|International Classification||G06F15/16, G06F17/30|
|Cooperative Classification||G06F11/3476, G06F11/3414, G06F17/3089|
|European Classification||G06F17/30W7, G06F11/34C2|
|Oct 16, 2007||AS||Assignment|
Owner name: BMC SOFTWARE, INC., TEXAS
Free format text: ASSIGNMENT OF ASSIGNORS INTEREST;ASSIGNORS:DAVIS, CLAY;BODWELL, WALTER L.;KLOBE, MICHAEL C.;REEL/FRAME:019966/0485
Effective date: 20001117
|Dec 5, 2007||AS||Assignment|
Owner name: BMC SOFTWARE, INC., TEXAS
Free format text: RE-RECORD TO CORRECT A DOCUMENT PREVIOUSLY RECORDED AT REEL 019966, FRAME 0485. (ASSIGNMENT OF ASSIGNOR S INTEREST);ASSIGNORS:DAVIS, CLAY;BODWELL, WALTER R.;KLOBE, MICHAEL C.;REEL/FRAME:020226/0007
Effective date: 20001117
Owner name: BMC SOFTWARE, INC., TEXAS

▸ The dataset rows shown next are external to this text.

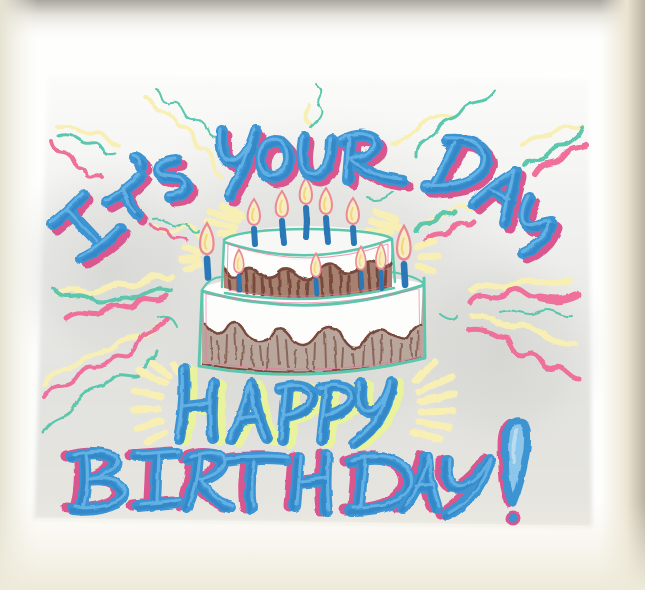
<!DOCTYPE html>
<html lang="en">
<head>
<meta charset="utf-8">
<title>It's your day – Happy birthday!</title>
<style>
:root{--blue:#3c94d3;--deep:#2b78b8;--sky:#6fbcec;--pink:#d9568f;--rose:#ee6f9b;--mint:#5cc7ac;--butter:#f8efb4;--lime:#e9f39c;--brown:#7a4a3e;--cocoa:#b9a79d;--paper:#fefefd}
html,body{margin:0;height:100%;overflow:hidden}
.card{position:relative;width:645px;height:590px;overflow:hidden;background:var(--paper)}
.card svg{display:block;width:645px;height:590px}
.stroke{fill:none;stroke-linecap:round;stroke-linejoin:round}
.pink{stroke:var(--pink);stroke-width:11}
.glow{stroke:var(--lime);stroke-width:12}
.blue{stroke:var(--blue);stroke-width:12}
.shade{stroke:var(--deep);stroke-width:4;opacity:.4}
.shine{stroke:var(--sky);stroke-width:3;opacity:.75}
.ribbon{stroke-width:4}
.mint{stroke:var(--mint)}.rose{stroke:var(--rose)}.butter{stroke:var(--butter)}
.rays{stroke:var(--butter);stroke-width:7}
.candle{stroke:var(--deep);stroke-width:6}
</style>
</head>
<body>
<main class="card">
<svg viewBox="0 0 645 590" role="img" aria-label="It's your day, happy birthday! Painted lettering around a birthday cake with candles and streamers">
<defs>
<radialGradient id="wash" cx=".5" cy=".5" r=".5"><stop offset="0" stop-color="#c9c9c6"/><stop offset=".6" stop-color="#d5d5d2" stop-opacity=".75"/><stop offset="1" stop-color="#e6e6e3" stop-opacity="0"/></radialGradient>
<linearGradient id="sheet" x1="0" y1="0" x2="0" y2="1"><stop offset="0" stop-color="#fbfbfa"/><stop offset=".35" stop-color="#f0f0ee"/><stop offset=".7" stop-color="#e2e2df"/><stop offset="1" stop-color="#e6e5e0"/></linearGradient>
<linearGradient id="edge-right"><stop offset="0" stop-color="#efe9d8" stop-opacity="0"/><stop offset=".6" stop-color="#ebe4d2"/><stop offset="1" stop-color="#b9b2a0"/></linearGradient>
<linearGradient id="edge-left"><stop offset="0" stop-color="#e6e2d2"/><stop offset="1" stop-color="#f4f2ea" stop-opacity="0"/></linearGradient>
<linearGradient id="edge-top" x1="0" y1="0" x2="0" y2="1"><stop offset="0" stop-color="#aaa79f"/><stop offset=".35" stop-color="#e3e1da"/><stop offset="1" stop-color="#fff" stop-opacity="0"/></linearGradient>
<linearGradient id="edge-bottom" x1="0" y1="0" x2="0" y2="1"><stop offset="0" stop-color="#f3f0e4" stop-opacity="0"/><stop offset="1" stop-color="#eeead9"/></linearGradient>
<filter id="soft" x="-5%" y="-5%" width="110%" height="110%"><feGaussianBlur stdDeviation="2"/></filter>
<filter id="brush" x="-5%" y="-10%" width="110%" height="120%"><feTurbulence type="fractalNoise" baseFrequency=".07" numOctaves="2" seed="4"/><feDisplacementMap in="SourceGraphic" scale="4" xChannelSelector="R" yChannelSelector="G"/></filter>

<g id="its-your-day">
<path d="M52 225Q68 212 84 195M69 211L99 243M82 258Q104 246 121 229"/>
<path d="M107 202Q126 192 141 176M124 190Q128 204 138 215M135 157Q142 159 142 166"/>
<path d="M177 160Q160 161 159 171C160 181 185 174 187 185Q187 196 170 197"/>
<path d="M222 131C220 150 224 164 236 162Q248 158 256 131Q247 166 229 196"/>
<path d="M275 141C257 143 256 177 274 177C294 176 294 141 275 141Z"/>
<path d="M304 138C300 160 304 176 316 176Q331 174 332 139"/>
<path d="M351 139L348 180M342 141C364 130 383 138 375 150Q368 158 352 160Q370 178 403 181"/>
<path d="M457 144L434 188M447 140C478 138 494 152 483 170Q468 190 426 187"/>
<path d="M516 172Q492 187 474 204M516 172Q511 196 505 223M493 192L511 201"/>
<path d="M530 198C520 218 523 230 536 226Q543 223 551 222M552 223Q546 243 523 253"/>
</g>
<g id="happy">
<path d="M184 370Q186 405 179 438M214 384Q210 410 213 438M185 407L211 404"/>
<path d="M252 384Q244 416 231 440M252 384Q256 414 267 438M240 419L260 417"/>
<path d="M288 388L283 440M280 389C307 381 319 394 309 405Q301 414 288 416"/>
<path d="M328 388L322 440M320 389C347 381 359 394 349 405Q341 414 328 416"/>
<path d="M361 383C358 403 363 416 375 411Q386 405 392 383Q386 422 354 443"/>
</g>
<g id="birthday">
<path d="M84 456Q88 482 81 510M72 457C103 448 124 457 112 470Q103 478 88 480C118 476 133 492 116 503Q98 512 73 509"/>
<path d="M136 456L177 453M157 457L155 502M138 506L178 502"/>
<path d="M198 458Q196 486 187 507M189 459C217 448 231 460 218 472Q210 479 198 481Q211 500 230 507"/>
<path d="M224 461Q254 456 286 459M252 463Q248 488 251 508"/>
<path d="M299 458L295 507M327 455Q324 482 327 512M299 483L325 480"/>
<path d="M363 462L359 507M351 462C388 450 414 466 409 487Q399 511 350 510"/>
<path d="M427 457Q421 486 403 508M427 457Q429 486 437 508M414 488L432 486"/>
<path d="M447 461C445 482 452 492 465 486Q478 480 490 460Q478 498 447 515"/>
</g>
<path id="mark" d="M516 421C500 424 505 452 506 474Q508 496 513 503Q522 482 527 449C529 428 526 419 516 421Z"/>
<g id="flame"><path d="M0 -14C-8 -3 -9 11 0 12C8 11 8 -2 0 -14Z" fill="#f7ecc4" stroke="#ea8a94" stroke-width="2"/><path d="M0 -5Q-4 5 0 8" fill="none" stroke="#f4d878" stroke-width="2"/></g>
<g id="wick-light"><use href="#flame"/><path class="stroke candle" d="M0 16L1 31"/></g>
</defs>

<g id="backdrop">
<rect width="645" height="590" fill="#fefefd"/>
<path d="M48 76L588 80L592 527L34 519Z" fill="url(#sheet)" filter="url(#soft)"/>
<ellipse cx="305" cy="300" rx="245" ry="200" fill="url(#wash)" opacity=".55"/>
<ellipse cx="108" cy="270" rx="105" ry="120" fill="url(#wash)" opacity=".55"/>
<ellipse cx="500" cy="350" rx="110" ry="120" fill="url(#wash)" opacity=".55"/>
<path d="M34 519L592 527" stroke="#f8f7f1" stroke-width="2"/>
<rect width="645" height="42" fill="url(#edge-top)"/>
<rect width="38" height="590" fill="url(#edge-left)"/>
<rect x="600" width="45" height="590" fill="url(#edge-right)"/>
<rect y="500" width="645" height="90" fill="url(#edge-bottom)"/>
</g>

<g id="streamers" class="stroke ribbon" filter="url(#brush)">
<g class="butter">
<path d="M145 97C154 100 150 111 162 111S172 126 184 127S188 147 203 148S207 169 222 178"/>
<path d="M57 127C75 121 80 137 94 133S104 145 120 145"/>
<path d="M310 106Q302 121 312 125M392 144Q412 139 420 126T452 117"/>
<path d="M522 146C536 130 546 142 556 131S572 132 582 127"/>
<path d="M58 293C78 281 84 301 104 289S130 294 145 281S160 283 172 277" stroke-width="6"/>
<path d="M45 385C54 364 66 376 80 362S105 358 116 345S140 344 158 326" stroke-width="5"/>
<path d="M472 290C490 278 499 294 515 284S545 288 570 281M472 316C492 313 499 330 519 326S543 345 575 344" stroke-width="6"/>
<path d="M420 226C432 214 443 220 453 209S468 214 476 208M156 226Q169 238 180 228T199 238"/>
</g>
<g class="mint">
<path d="M156 89C166 92 158 105 172 103S180 121 195 119S202 137 216 137" stroke-width="2"/>
<path d="M316 84C329 94 313 98 320 105S318 120 310 128" stroke-width="2"/>
<path d="M416 157C415 136 431 143 438 129S454 123 462 110S484 108 495 91" stroke-width="3"/>
<path d="M59 136C75 130 78 146 91 143S101 158 115 153" stroke-width="3"/>
<path d="M524 166C532 153 541 167 549 153S563 148 570 142S578 137 582 128"/>
<path d="M54 289C66 304 77 289 91 299S119 294 129 298S148 284 171 291"/>
<path d="M43 432C56 411 67 424 76 403S102 391 112 379S139 386 144 368S154 364 157 352" stroke-width="3"/>
<path d="M416 231C421 216 432 228 438 217S449 219 455 212" stroke-width="5"/>
<path d="M153 219C166 216 167 228 180 225S190 235 199 231M367 198Q380 204 393 192M158 318Q173 313 177 328" stroke-width="2"/>
<path d="M500 312C516 306 525 319 539 312S560 319 572 316M440 314Q451 323 457 316" stroke-width="2"/>
</g>
<g class="rose">
<path d="M51 142C55 158 67 146 73 160S84 164 86 173S97 171 102 177"/>
<path d="M535 174C545 157 554 168 563 156S578 150 586 145" stroke-width="6"/>
<path d="M66 318C82 305 91 322 105 310S130 314 137 303S155 306 166 296" stroke-width="5"/>
<path d="M44 397C58 376 66 395 78 376S98 375 109 361S128 367 135 347S149 338 168 319"/>
<path d="M425 242C433 227 445 240 453 228S466 231 474 222" stroke-width="5"/>
<path d="M470 302C481 285 493 307 507 293S525 302 539 296" stroke-width="5"/>
<path d="M541 298Q560 303 576 295" stroke-width="9"/>
<path d="M468 330C489 326 495 339 504 337S509 360 526 354S540 372 553 368S568 380 580 379" stroke-width="5"/>
<path d="M151 224C158 235 164 225 169 234S181 234 187 240" stroke-width="3"/>
</g>
</g>

<g id="glow-rays" class="stroke rays" filter="url(#brush)">
<path d="M139 370L165 383M135 390L160 397M133 410L158 409M137 429L160 421M147 442L165 432M151 363L169 376M177 371L174 365"/>
<path d="M415 380L435 363M418 392L452 377M420 402L454 394M421 412L453 411M419 422L449 427M414 432L440 439"/>
<path d="M208 221L235 227M211 212L238 220M222 207L243 216M220 233L235 234M376 211L396 220M371 221L400 228M367 231L391 232M185 247L199 253M181 259L197 259M186 269L198 265M417 247L434 241M420 257L438 256M418 266L433 271"/>
</g>

<g id="cake">
<g id="lower-tier">
<path d="M202 290Q310 322 423 286L424 358Q316 385 202 365Z" fill="var(--cocoa)"/>
<path d="M203 288Q220 276 312 276T423 284L421 324Q413 327 407 339Q396 338 384 330Q372 326 361 346Q350 354 340 332Q326 320 315 337Q304 352 292 339Q280 318 270 338Q256 346 246 334Q234 313 225 330Q217 338 204 322Z" fill="#fdfdfc"/>
<g class="stroke" stroke="var(--brown)" filter="url(#brush)">
<path d="M205 324Q218 340 226 329Q235 313 246 334Q257 346 270 338Q280 318 292 339Q304 352 315 337Q326 320 340 332Q350 354 361 346Q372 326 384 330Q396 338 407 339Q413 327 421 324" stroke-width="2.5"/>
<path d="M210 337L212 359M218 341L220 363M227 336L226 363M234 329L236 359M243 340L242 365M251 347L253 366M260 346L262 364M268 344L267 368M277 335L279 364M286 340L288 368M296 349L295 367M306 349L308 369M315 343L314 369M325 332L326 366M334 336L336 369M343 349L342 367M353 354L354 366M364 347L363 366M372 337L374 364M382 335L381 363M391 340L392 361M401 344L400 362M411 339L412 357M418 331L417 356" stroke-width="2" opacity=".7"/>
<path d="M202 364Q316 384 424 357" stroke-width="2"/>
</g>
<g class="stroke mint" stroke-width="3"><path d="M202 291Q312 322 424 285M202 293L199 366Q310 386 425 358L424 278"/><path d="M202 290Q210 276 224 277M391 272Q417 276 424 284" stroke-width="2"/></g>
<path class="stroke rose" d="M206 293L206 362Q312 379 420 357L419 289M206 294Q312 314 418 289" stroke-width="1" opacity=".6"/>
</g>
<g id="upper-tier">
<path d="M224 242L224 288Q310 310 392 287L392 240Z" fill="#a6816f"/>
<ellipse cx="308" cy="243" rx="84" ry="17" fill="#f7f8f6"/>
<path d="M224 244Q306 276 392 242L391 263Q383 272 376 263Q366 258 356 271Q344 277 334 265Q325 260 315 276Q304 284 293 271Q284 264 276 276Q265 282 255 270Q245 264 237 276Q230 279 224 265Z" fill="#fdfdfc"/>
<g class="stroke" stroke="var(--brown)" filter="url(#brush)">
<path d="M225 269Q231 281 238 276Q246 264 255 270Q265 282 276 276Q284 264 293 271Q304 284 315 276Q325 260 334 265Q344 277 356 271Q366 258 376 263Q384 272 391 263" stroke-width="3"/>
<path d="M229 280L230 288M238 279L238 291M246 271L248 293M254 274L254 294M262 279L263 295M270 280L271 295M280 273L280 296M288 271L290 297M298 280L299 297M308 281L307 297M321 271L323 297M330 267L331 295M340 273L341 295M349 276L349 294M359 270L360 293M368 264L370 291M377 268L378 290M386 271L385 288" stroke-width="3"/>
</g>
<path class="stroke mint" d="M224 240C239 225 374 226 392 239Q308 270 224 242L222 287M392 240L395 282M225 293Q309 307 394 288" stroke-width="2.5"/>
<path class="stroke rose" d="M228 244Q308 272 388 244L388 286M228 245L227 286M228 290Q309 304 388 286" stroke-width="1" opacity=".7"/>
</g>
<g id="candles">
<use href="#wick-light" x="254" y="213"/><use href="#wick-light" x="353" y="212"/>
<use href="#wick-light" x="282" y="205"/><path class="stroke candle" d="M283 232L284 243"/>
<use href="#wick-light" x="306" y="192"/><path class="stroke candle" d="M307 219L306 237"/>
<use href="#wick-light" x="326" y="202"/><path class="stroke candle" d="M327 229L328 242"/>
<use href="#wick-light" transform="translate(207 240) scale(1.1 1.2)"/>
<use href="#wick-light" transform="translate(404 244) scale(1.1 1.3)"/>
<use href="#wick-light" transform="translate(239 262) scale(.8 .9)"/>
<use href="#wick-light" transform="translate(316 266) scale(.8 .9)"/>
<use href="#wick-light" transform="translate(361 259) scale(.8 .9)"/>
<use href="#wick-light" transform="translate(381 257) scale(.8 1)"/>
</g>
</g>

<g id="lettering" class="stroke" filter="url(#brush)">
<g id="line-one">
<use href="#its-your-day" class="pink" x="5" y="5"/><use href="#its-your-day" class="blue"/><use href="#its-your-day" class="shade" x="2" y="2"/><use href="#its-your-day" class="shine" x="-2" y="-2"/>
</g>
<g id="line-two">
<use href="#happy" class="glow" x="7" y="2"/><use href="#happy" class="blue"/><use href="#happy" class="shade" x="2" y="2"/><use href="#happy" class="shine" x="-2" y="-1"/>
</g>
<g id="line-three">
<use href="#birthday" class="pink" x="-6" y="-1"/><use href="#birthday" class="blue"/><use href="#birthday" class="shade" x="-2" y="2"/><use href="#birthday" class="shine" x="2" y="-2"/>
</g>
<g id="exclamation">
<use href="#mark" stroke="var(--pink)" stroke-width="6" x="-4" y="1"/>
<use href="#mark" fill="#8cc6ea" stroke="var(--blue)" stroke-width="7"/>
<path d="M517 430Q512 444 514 462" stroke="#b9dcf1" stroke-width="4"/>
<circle cx="513" cy="518" r="6" fill="var(--blue)" stroke="var(--pink)" stroke-width="3"/>
</g>
</g>
</svg>
</main>
</body>
</html>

Free format text: RE-RECORD TO CORRECT A DOCUMENT PREVIOUSLY RECORDED AT REEL 019966, FRAME 0485. (ASSIGNMENT OF ASSIGNOR S INTEREST);ASSIGNORS:DAVIS, CLAY;BODWELL, WALTER R.;KLOBE, MICHAEL C.;REEL/FRAME:020223/0006
Effective date: 20001117
|Sep 11, 2013||AS||Assignment|
Owner name: CREDIT SUISSE AG, CAYMAN ISLANDS BRANCH, AS COLLAT
Free format text: SECURITY AGREEMENT;ASSIGNORS:BMC SOFTWARE, INC.;BLADELOGIC, INC.;REEL/FRAME:031204/0225
Effective date: 20130910
|May 7, 2014||FPAY||Fee payment|
Year of fee payment: 4